EXERCISE AIM: Repeat the full listing below verbatim and keep the images out.

*-*-*

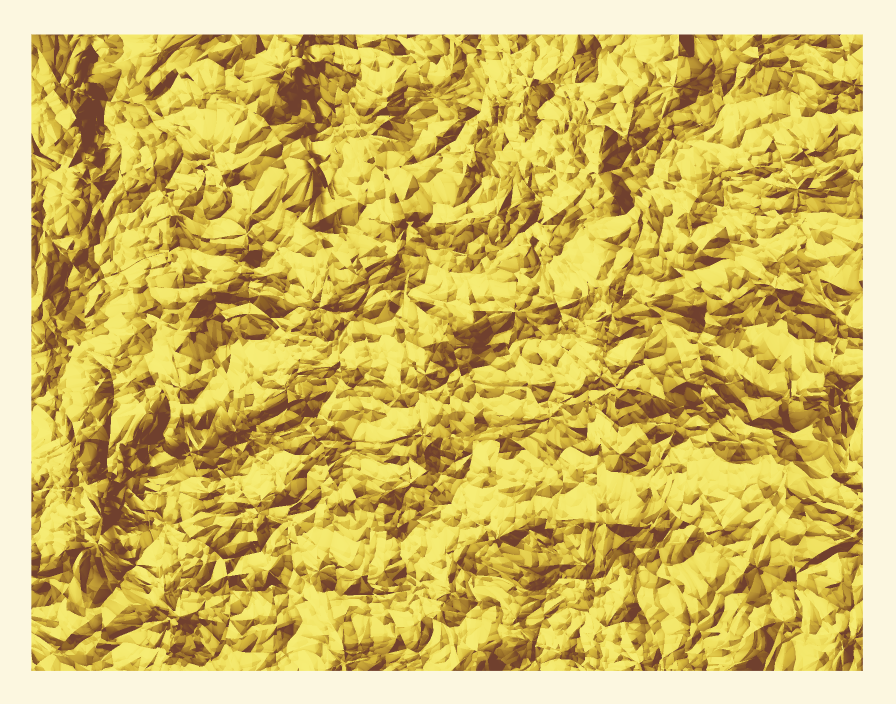
Give the GLSL for this texture, as a Shadertoy shader.

```glsl
// Crumpled gold foil inside a plain cream margin.
// Layers of many-sided pyramids, joined by a minimum, give flat facets and star
// creases; their slope against a drifting light picks a tone on a gold ramp.

const vec3 CREAM  = vec3(0.99, 0.97, 0.88);
const vec3 UMBER  = vec3(0.44, 0.25, 0.18);
const vec3 BRONZE = vec3(0.56, 0.39, 0.15);
const vec3 OCHRE  = vec3(0.71, 0.56, 0.20);
const vec3 GOLD   = vec3(0.84, 0.72, 0.23);
const vec3 YELLOW = vec3(0.94, 0.88, 0.37);
const vec3 GLINT  = vec3(0.97, 0.94, 0.48);

const vec2 FOIL_MIN = vec2(0.035, 0.047);  // foil corners, share of canvas
const vec2 FOIL_MAX = vec2(0.963, 0.951);
const int LAYERS = 4;
const float BASE_FREQ = 6.0;     // coarsest pyramids per canvas height
const float FREQ_STEP = 1.9;
const float STEEPNESS = 0.45;    // makes shaded facets narrow, lit ones wide
const float BEND = 0.35;         // curvature inside a facet
const float WARP = 0.035;
const float FOLD_FREQ = 3.4;     // long dark folds
const float FOLD_WIDTH = 0.045;
const float FOLD_DEPTH = 2.0;
const float TONE_SPREAD = 0.95;
const float TONE_SHIFT = 0.12;
const int SAMPLES = 2;           // per axis
const float TAU = 6.28319;

vec3 hash3(vec2 p) {
    vec3 q = fract(p.xyx * vec3(0.1031, 0.1030, 0.0973));
    q += dot(q, q.yxz + 33.33);
    return fract((q.xxy + q.yzz) * q.zyx);
}

// Smooth value noise, two channels in 0..1
vec2 noise2(vec2 p) {
    vec2 i = floor(p), f = fract(p);
    f = f * f * (3.0 - 2.0 * f);
    vec2 low  = mix(hash3(i).xy, hash3(i + vec2(1, 0)).xy, f.x);
    vec2 high = mix(hash3(i + vec2(0, 1)).xy, hash3(i + vec2(1, 1)).xy, f.x);
    return mix(low, high, f.y);
}

// xy: slope of the lowest pyramid, z: gap to the next one (0 at a crease)
vec3 pyramids(vec2 q, vec2 light) {
    vec2 cell = floor(q), slope = vec2(0);
    float nearest = 1e3, second = 1e3;
    for (int y = -1; y <= 1; y++)
    for (int x = -1; x <= 1; x++) {
        vec2 id = cell + vec2(x, y);
        vec3 rnd = hash3(id);
        vec2 v = q - id - 0.5 - 0.85 * (rnd.xy - 0.5);
        float side = TAU / (4.0 + floor(rnd.z * 4.0));
        float turn = TAU * fract(rnd.x * 7.0 + rnd.y * 5.0);
        float angle = turn + side * floor((atan(v.y, v.x) - turn) / side + 0.5);
        vec2 facet = vec2(cos(angle), sin(angle));
        float height = dot(v, facet + STEEPNESS * light) + 0.25 * rnd.y;
        if (height < nearest) {
            second = nearest;
            nearest = height;
            slope = mix(facet, v / max(length(v), 1e-4), BEND) + STEEPNESS * light;
        } else second = min(second, height);
    }
    return vec3(slope, second - nearest);
}

// Brightness rank, 0 (deep shade) to 1 (glint)
float foilTone(vec2 p) {
    vec2 drift = noise2(p * 2.5 + 40.0);
    float heading = 5.3 + 2.4 * (drift.x - 0.5);
    vec2 light = vec2(cos(heading), sin(heading));
    vec2 q = p + WARP * (noise2(p * 9.0) - 0.5) + 0.4 * WARP * (noise2(p * 24.0) - 0.5);

    vec2 slope = vec2(0);
    float crease = 0.0, freq = BASE_FREQ;
    for (int i = 0; i < LAYERS; i++) {
        float fi = float(i);
        float weight = 0.6 + 0.65 * fi - 0.25 * fi * fi;
        if (i == LAYERS - 1) weight = 0.15 + 0.5 * noise2(p * 7.0 + 9.0).x;
        // coarse facets shift the finer ones, so each gets its own wrinkles
        vec3 layer = pyramids(q * freq + 0.5 * slope + 17.3 * fi, light);
        slope += weight * layer.xy;
        crease += weight * (1.0 - smoothstep(0.0, 0.13, layer.z));
        freq *= FREQ_STEP;
    }

    // long jagged folds along noise contours, broken by a mask
    vec2 field = noise2(q * FOLD_FREQ + 5.0);
    float contour = abs(field.x - 0.5 + 0.03 * dot(slope, vec2(-light.y, light.x)));
    float fold = 1.0 - smoothstep(0.2 * FOLD_WIDTH, FOLD_WIDTH, contour);
    fold *= smoothstep(0.45, 0.65, field.y);

    float z = -dot(slope, light) / TONE_SPREAD + TONE_SHIFT;
    z += 0.4 * (drift.y - 0.5) - 0.25 * crease - FOLD_DEPTH * fold;
    return 1.0 / (1.0 + exp(-1.7 * z));
}

float ramp(float a, float b, float t) { return clamp((t - a) / (b - a), 0.0, 1.0); }

vec3 foilColor(float tone) {
    vec3 c = mix(UMBER, BRONZE, ramp(0.04, 0.125, tone));
    c = mix(c, OCHRE, ramp(0.125, 0.27, tone));
    c = mix(c, GOLD, ramp(0.27, 0.485, tone));
    c = mix(c, YELLOW, ramp(0.485, 0.74, tone));
    return mix(c, GLINT, ramp(0.74, 1.0, tone));
}

void mainImage(out vec4 fragColor, in vec2 fragCoord) {
    vec3 foil = vec3(0);
    for (int j = 0; j < SAMPLES * SAMPLES; j++) {
        vec2 offset = (vec2(j % SAMPLES, j / SAMPLES) + 0.5) / float(SAMPLES) - 0.5;
        foil += foilColor(foilTone((fragCoord + offset) / iResolution.y));
    }
    foil /= float(SAMPLES * SAMPLES);

    // soft-edged margin
    vec2 inside = min(fragCoord - FOIL_MIN * iResolution.xy, FOIL_MAX * iResolution.xy - fragCoord);
    float cover = clamp(min(inside.x, inside.y) + 0.5, 0.0, 1.0);
    fragColor = vec4(mix(CREAM, foil, cover), 1.0);
}
```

*-*-*

FINISHED TASK:
Give the GLSL for this texture, as a Shadertoy shader.

```glsl
// Crumpled gold foil inside a plain cream margin.
// Layers of many-sided pyramids, joined by a minimum, give flat facets and star
// creases; their slope against a drifting light picks a tone on a gold ramp.

const vec3 CREAM  = vec3(0.99, 0.97, 0.88);
const vec3 UMBER  = vec3(0.44, 0.25, 0.18);
const vec3 BRONZE = vec3(0.56, 0.39, 0.15);
const vec3 OCHRE  = vec3(0.71, 0.56, 0.20);
const vec3 GOLD   = vec3(0.84, 0.72, 0.23);
const vec3 YELLOW = vec3(0.94, 0.88, 0.37);
const vec3 GLINT  = vec3(0.97, 0.94, 0.48);

const vec2 FOIL_MIN = vec2(0.035, 0.047);  // foil corners, share of canvas
const vec2 FOIL_MAX = vec2(0.963, 0.951);
const int LAYERS = 4;
const float BASE_FREQ = 6.0;     // coarsest pyramids per canvas height
const float FREQ_STEP = 1.9;
const float STEEPNESS = 0.45;    // makes shaded facets narrow, lit ones wide
const float BEND = 0.35;         // curvature inside a facet
const float WARP = 0.035;
const float FOLD_FREQ = 3.4;     // long dark folds
const float FOLD_WIDTH = 0.045;
const float FOLD_DEPTH = 2.0;
const float TONE_SPREAD = 0.95;
const float TONE_SHIFT = 0.12;
const int SAMPLES = 2;           // per axis
const float TAU = 6.28319;

vec3 hash3(vec2 p) {
    vec3 q = fract(p.xyx * vec3(0.1031, 0.1030, 0.0973));
    q += dot(q, q.yxz + 33.33);
    return fract((q.xxy + q.yzz) * q.zyx);
}

// Smooth value noise, two channels in 0..1
vec2 noise2(vec2 p) {
    vec2 i = floor(p), f = fract(p);
    f = f * f * (3.0 - 2.0 * f);
    vec2 low  = mix(hash3(i).xy, hash3(i + vec2(1, 0)).xy, f.x);
    vec2 high = mix(hash3(i + vec2(0, 1)).xy, hash3(i + vec2(1, 1)).xy, f.x);
    return mix(low, high, f.y);
}

// xy: slope of the lowest pyramid, z: gap to the next one (0 at a crease)
vec3 pyramids(vec2 q, vec2 light) {
    vec2 cell = floor(q), slope = vec2(0);
    float nearest = 1e3, second = 1e3;
    for (int y = -1; y <= 1; y++)
    for (int x = -1; x <= 1; x++) {
        vec2 id = cell + vec2(x, y);
        vec3 rnd = hash3(id);
        vec2 v = q - id - 0.5 - 0.85 * (rnd.xy - 0.5);
        float side = TAU / (4.0 + floor(rnd.z * 4.0));
        float turn = TAU * fract(rnd.x * 7.0 + rnd.y * 5.0);
        float angle = turn + side * floor((atan(v.y, v.x) - turn) / side + 0.5);
        vec2 facet = vec2(cos(angle), sin(angle));
        float height = dot(v, facet + STEEPNESS * light) + 0.25 * rnd.y;
        if (height < nearest) {
            second = nearest;
            nearest = height;
            slope = mix(facet, v / max(length(v), 1e-4), BEND) + STEEPNESS * light;
        } else second = min(second, height);
    }
    return vec3(slope, second - nearest);
}

// Brightness rank, 0 (deep shade) to 1 (glint)
float foilTone(vec2 p) {
    vec2 drift = noise2(p * 2.5 + 40.0);
    float heading = 5.3 + 2.4 * (drift.x - 0.5);
    vec2 light = vec2(cos(heading), sin(heading));
    vec2 q = p + WARP * (noise2(p * 9.0) - 0.5) + 0.4 * WARP * (noise2(p * 24.0) - 0.5);

    vec2 slope = vec2(0);
    float crease = 0.0, freq = BASE_FREQ;
    for (int i = 0; i < LAYERS; i++) {
        float fi = float(i);
        float weight = 0.6 + 0.65 * fi - 0.25 * fi * fi;
        if (i == LAYERS - 1) weight = 0.15 + 0.5 * noise2(p * 7.0 + 9.0).x;
        // coarse facets shift the finer ones, so each gets its own wrinkles
        vec3 layer = pyramids(q * freq + 0.5 * slope + 17.3 * fi, light);
        slope += weight * layer.xy;
        crease += weight * (1.0 - smoothstep(0.0, 0.13, layer.z));
        freq *= FREQ_STEP;
    }

    // long jagged folds along noise contours, broken by a mask
    vec2 field = noise2(q * FOLD_FREQ + 5.0);
    float contour = abs(field.x - 0.5 + 0.03 * dot(slope, vec2(-light.y, light.x)));
    float fold = 1.0 - smoothstep(0.2 * FOLD_WIDTH, FOLD_WIDTH, contour);
    fold *= smoothstep(0.45, 0.65, field.y);

    float z = -dot(slope, light) / TONE_SPREAD + TONE_SHIFT;
    z += 0.4 * (drift.y - 0.5) - 0.25 * crease - FOLD_DEPTH * fold;
    return 1.0 / (1.0 + exp(-1.7 * z));
}

float ramp(float a, float b, float t) { return clamp((t - a) / (b - a), 0.0, 1.0); }

vec3 foilColor(float tone) {
    vec3 c = mix(UMBER, BRONZE, ramp(0.04, 0.125, tone));
    c = mix(c, OCHRE, ramp(0.125, 0.27, tone));
    c = mix(c, GOLD, ramp(0.27, 0.485, tone));
    c = mix(c, YELLOW, ramp(0.485, 0.74, tone));
    return mix(c, GLINT, ramp(0.74, 1.0, tone));
}

void mainImage(out vec4 fragColor, in vec2 fragCoord) {
    vec3 foil = vec3(0);
    for (int j = 0; j < SAMPLES * SAMPLES; j++) {
        vec2 offset = (vec2(j % SAMPLES, j / SAMPLES) + 0.5) / float(SAMPLES) - 0.5;
        foil += foilColor(foilTone((fragCoord + offset) / iResolution.y));
    }
    foil /= float(SAMPLES * SAMPLES);

    // soft-edged margin
    vec2 inside = min(fragCoord - FOIL_MIN * iResolution.xy, FOIL_MAX * iResolution.xy - fragCoord);
    float cover = clamp(min(inside.x, inside.y) + 0.5, 0.0, 1.0);
    fragColor = vec4(mix(CREAM, foil, cover), 1.0);
}
```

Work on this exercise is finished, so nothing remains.